    But what's a car replica of Stonehenge doing on the Western sandhills of Nebraska? I'll tell you:

    While living in England, Jim Reinders studied the design and meaning behind Stonehenge and wanted to replicate that to scale and placement. With the help of his family members, Reinders built it as a memorial to his father Herman Reinders. About 35 members pitched in during June 1987. It was dedicated during the summer solstice that year.

    It consists of 39 cars with the circle measuring about 96 feet in diameter. But how was it installed?
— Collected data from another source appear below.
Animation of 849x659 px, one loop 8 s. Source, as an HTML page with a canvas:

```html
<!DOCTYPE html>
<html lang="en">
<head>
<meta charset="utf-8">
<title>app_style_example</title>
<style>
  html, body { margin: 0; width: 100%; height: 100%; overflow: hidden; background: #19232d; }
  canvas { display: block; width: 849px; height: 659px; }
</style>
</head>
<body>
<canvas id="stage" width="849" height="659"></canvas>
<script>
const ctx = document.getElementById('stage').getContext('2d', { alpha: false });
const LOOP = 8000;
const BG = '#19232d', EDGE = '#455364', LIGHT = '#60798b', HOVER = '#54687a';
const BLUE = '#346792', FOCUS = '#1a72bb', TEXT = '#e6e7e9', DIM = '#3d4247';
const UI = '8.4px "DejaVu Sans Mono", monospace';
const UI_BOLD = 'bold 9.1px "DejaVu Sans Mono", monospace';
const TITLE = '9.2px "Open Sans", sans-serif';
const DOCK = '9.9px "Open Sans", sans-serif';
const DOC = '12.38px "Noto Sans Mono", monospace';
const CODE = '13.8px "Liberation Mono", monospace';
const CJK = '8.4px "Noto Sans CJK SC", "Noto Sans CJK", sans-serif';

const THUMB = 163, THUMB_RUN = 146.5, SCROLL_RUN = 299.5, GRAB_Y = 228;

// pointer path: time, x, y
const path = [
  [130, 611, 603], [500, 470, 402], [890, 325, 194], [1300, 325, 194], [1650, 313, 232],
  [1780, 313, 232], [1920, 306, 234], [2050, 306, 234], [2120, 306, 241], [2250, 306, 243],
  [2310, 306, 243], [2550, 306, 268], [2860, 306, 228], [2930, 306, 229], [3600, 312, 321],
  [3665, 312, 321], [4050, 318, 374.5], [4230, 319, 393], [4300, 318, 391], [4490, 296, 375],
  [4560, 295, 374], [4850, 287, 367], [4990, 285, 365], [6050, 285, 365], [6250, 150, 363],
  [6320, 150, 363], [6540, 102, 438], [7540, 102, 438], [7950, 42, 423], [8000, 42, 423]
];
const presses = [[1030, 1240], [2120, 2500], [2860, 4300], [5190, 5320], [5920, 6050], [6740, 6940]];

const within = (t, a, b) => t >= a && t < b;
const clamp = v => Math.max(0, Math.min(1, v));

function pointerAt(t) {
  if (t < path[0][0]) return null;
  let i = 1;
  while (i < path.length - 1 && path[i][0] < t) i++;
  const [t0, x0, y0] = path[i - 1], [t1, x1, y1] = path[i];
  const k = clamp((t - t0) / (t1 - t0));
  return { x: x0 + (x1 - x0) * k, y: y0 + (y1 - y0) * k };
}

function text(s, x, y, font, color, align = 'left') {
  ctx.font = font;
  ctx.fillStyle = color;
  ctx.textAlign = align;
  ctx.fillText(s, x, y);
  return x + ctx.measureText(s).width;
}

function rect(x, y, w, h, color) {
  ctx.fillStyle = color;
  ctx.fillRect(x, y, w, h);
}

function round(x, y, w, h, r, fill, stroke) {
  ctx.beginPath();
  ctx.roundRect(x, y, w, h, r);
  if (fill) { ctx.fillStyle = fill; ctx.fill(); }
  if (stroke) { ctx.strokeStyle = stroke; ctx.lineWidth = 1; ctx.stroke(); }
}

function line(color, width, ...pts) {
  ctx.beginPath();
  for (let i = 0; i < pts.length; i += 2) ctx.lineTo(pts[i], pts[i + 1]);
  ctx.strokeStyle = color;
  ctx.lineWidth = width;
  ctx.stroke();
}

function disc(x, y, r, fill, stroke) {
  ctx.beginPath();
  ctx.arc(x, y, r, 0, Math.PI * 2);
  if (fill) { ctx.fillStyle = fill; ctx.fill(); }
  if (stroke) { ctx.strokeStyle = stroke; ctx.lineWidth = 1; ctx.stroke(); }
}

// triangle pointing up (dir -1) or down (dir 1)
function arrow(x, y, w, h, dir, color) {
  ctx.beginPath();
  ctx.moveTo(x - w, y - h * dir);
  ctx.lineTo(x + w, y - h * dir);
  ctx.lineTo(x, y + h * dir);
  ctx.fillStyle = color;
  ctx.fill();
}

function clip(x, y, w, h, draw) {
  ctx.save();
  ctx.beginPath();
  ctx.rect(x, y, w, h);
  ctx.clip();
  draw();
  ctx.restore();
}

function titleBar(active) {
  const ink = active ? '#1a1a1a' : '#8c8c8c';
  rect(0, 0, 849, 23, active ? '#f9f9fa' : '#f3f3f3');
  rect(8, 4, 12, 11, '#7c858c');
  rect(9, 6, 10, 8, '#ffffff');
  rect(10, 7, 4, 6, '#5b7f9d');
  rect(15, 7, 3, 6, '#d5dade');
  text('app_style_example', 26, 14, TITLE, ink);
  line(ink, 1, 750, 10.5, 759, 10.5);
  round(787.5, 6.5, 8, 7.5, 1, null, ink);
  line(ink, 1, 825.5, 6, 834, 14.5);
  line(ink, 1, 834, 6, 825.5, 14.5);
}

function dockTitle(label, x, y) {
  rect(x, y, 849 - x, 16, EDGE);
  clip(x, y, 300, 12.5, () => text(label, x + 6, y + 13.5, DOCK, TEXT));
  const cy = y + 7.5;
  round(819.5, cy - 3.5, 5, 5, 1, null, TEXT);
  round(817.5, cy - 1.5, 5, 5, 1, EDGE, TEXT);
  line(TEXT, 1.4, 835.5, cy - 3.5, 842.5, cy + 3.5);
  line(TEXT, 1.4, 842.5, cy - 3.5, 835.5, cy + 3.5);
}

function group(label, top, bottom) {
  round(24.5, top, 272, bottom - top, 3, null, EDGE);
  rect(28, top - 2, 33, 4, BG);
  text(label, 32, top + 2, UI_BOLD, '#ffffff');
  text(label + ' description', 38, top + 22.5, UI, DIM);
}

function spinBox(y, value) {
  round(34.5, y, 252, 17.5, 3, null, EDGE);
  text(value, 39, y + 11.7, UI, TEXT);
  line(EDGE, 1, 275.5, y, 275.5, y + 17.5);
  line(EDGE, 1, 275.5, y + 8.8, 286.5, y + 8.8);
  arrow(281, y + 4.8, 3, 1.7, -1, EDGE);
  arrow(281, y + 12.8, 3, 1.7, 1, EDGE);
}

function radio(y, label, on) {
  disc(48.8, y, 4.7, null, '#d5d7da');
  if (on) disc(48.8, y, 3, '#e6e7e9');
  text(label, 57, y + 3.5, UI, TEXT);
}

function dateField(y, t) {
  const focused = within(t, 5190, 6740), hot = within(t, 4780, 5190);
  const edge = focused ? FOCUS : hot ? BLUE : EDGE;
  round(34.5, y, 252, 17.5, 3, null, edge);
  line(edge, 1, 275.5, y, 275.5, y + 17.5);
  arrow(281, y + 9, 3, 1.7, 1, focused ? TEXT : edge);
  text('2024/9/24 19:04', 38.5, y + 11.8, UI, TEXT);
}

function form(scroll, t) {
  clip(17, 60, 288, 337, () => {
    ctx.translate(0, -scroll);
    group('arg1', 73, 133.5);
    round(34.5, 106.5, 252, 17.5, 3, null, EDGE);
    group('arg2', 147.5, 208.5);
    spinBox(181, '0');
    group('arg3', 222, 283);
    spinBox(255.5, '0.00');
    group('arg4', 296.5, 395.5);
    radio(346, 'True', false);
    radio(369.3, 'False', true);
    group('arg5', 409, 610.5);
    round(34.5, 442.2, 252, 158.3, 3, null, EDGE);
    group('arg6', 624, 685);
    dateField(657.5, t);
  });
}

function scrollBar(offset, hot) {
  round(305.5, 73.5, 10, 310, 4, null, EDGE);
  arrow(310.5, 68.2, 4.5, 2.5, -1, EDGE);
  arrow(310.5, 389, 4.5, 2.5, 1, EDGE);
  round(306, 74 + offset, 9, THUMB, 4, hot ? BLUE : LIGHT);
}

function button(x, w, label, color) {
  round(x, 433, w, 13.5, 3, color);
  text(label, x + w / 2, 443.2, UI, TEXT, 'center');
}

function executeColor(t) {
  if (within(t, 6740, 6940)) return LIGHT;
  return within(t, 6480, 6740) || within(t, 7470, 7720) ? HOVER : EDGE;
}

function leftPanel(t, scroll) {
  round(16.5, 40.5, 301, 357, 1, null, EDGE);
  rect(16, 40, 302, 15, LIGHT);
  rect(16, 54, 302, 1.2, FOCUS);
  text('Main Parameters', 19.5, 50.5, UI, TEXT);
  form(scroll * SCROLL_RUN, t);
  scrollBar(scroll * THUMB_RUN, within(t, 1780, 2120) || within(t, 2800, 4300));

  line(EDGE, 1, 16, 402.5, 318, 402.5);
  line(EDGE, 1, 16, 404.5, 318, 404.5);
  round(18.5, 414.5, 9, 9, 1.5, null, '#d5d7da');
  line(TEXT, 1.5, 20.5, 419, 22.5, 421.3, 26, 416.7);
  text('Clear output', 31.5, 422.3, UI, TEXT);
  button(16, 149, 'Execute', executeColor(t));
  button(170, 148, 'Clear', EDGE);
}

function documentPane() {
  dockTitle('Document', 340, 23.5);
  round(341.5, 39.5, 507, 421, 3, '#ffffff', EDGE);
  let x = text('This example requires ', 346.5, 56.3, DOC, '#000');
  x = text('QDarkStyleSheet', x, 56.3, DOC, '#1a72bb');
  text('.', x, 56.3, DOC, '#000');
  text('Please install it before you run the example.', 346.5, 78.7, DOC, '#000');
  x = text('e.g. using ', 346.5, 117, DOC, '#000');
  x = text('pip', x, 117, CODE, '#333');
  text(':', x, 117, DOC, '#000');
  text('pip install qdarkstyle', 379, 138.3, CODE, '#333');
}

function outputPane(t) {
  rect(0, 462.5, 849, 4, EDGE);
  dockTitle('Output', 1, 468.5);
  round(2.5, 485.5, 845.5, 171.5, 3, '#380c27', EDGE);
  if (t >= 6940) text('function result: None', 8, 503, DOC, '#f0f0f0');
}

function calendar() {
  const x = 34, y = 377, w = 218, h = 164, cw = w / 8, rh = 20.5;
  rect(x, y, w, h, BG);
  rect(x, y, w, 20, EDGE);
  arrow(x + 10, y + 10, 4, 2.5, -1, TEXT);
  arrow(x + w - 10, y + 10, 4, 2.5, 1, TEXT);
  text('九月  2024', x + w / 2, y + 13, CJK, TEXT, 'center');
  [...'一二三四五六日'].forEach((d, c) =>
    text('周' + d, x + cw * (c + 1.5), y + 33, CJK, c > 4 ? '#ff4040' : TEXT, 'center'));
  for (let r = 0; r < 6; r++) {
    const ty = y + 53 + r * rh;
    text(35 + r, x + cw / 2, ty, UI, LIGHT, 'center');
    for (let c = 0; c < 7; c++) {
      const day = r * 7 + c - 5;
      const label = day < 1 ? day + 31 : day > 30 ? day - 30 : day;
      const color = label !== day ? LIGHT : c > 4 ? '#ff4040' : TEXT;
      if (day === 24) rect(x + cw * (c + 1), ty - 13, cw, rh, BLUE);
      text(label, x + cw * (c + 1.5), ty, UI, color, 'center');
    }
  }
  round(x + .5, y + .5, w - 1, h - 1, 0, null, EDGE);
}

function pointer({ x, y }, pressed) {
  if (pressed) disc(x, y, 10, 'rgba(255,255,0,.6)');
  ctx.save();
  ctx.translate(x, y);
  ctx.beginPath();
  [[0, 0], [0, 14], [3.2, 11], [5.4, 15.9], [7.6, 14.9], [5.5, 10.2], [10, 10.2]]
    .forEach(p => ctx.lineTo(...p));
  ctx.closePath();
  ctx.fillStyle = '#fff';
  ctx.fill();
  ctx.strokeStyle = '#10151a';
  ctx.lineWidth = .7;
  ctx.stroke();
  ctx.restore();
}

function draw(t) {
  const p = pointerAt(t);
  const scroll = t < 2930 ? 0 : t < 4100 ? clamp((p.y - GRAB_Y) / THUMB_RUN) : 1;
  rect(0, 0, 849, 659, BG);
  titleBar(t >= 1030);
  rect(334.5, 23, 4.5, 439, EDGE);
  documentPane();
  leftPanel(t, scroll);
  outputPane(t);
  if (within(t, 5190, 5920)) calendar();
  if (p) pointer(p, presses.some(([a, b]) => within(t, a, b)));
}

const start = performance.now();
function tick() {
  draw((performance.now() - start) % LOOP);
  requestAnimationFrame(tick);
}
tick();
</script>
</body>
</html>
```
Upright cars are held via five-feet-deep pits with the trunks down in the ground and the ones making the arches are welded together. They're all covered in gray spray paint to replicate the stones of Stonehenge.

    But! The city council ordered it torn down! A public meeting happened with an overwhelming show of support by local folks whom wanted it to stay. The Friends of Carhenge was established and has been working since September 1989 to help fundraise for and preserve the project. And now the city of Alliance runs the attraction. Talk about a fairytale ending!

    And as you could probably guess, it's ripe for Insta photoshoots (as demonstrated by my brother Walt).

    Elizabeth Lilly / BuzzFeed

    Unlike the OG, you can walk amongst the "ruins" for pics of all angles and backdrops!

    Yep.

    Elizabeth Lilly / BuzzFeed

    There's so much you can do here with scale!

    Elizabeth Lilly / BuzzFeed

    Yet the Carhenge structure isn't the only photo op. There are also other art installations made of cars and car parts as part of the Car Art Reserve.

    Runner1928 / Wikimedia Commons / Via commons.wikimedia.org

    This one is called "Spawning Salmon" by Geoff Sandhurst.

    And this time capsule situated at the *perfect* angle for a stunning pic.

    Brian W. Schaller / Wikimedia Commons / Via commons.wikimedia.org

    Plus, it's FREE so anyone road trippin' on a budget can stop by and marvel at the site for zero dollars.

    THOUGH if you can afford it, you can and should donate to its upkeep!

    And! If you're there during the summer months, you can dip into the Pit Stop Shop on site for some great merch and some cold drinks.

    Have you too been to Carhenge? If so, let us know in the comments!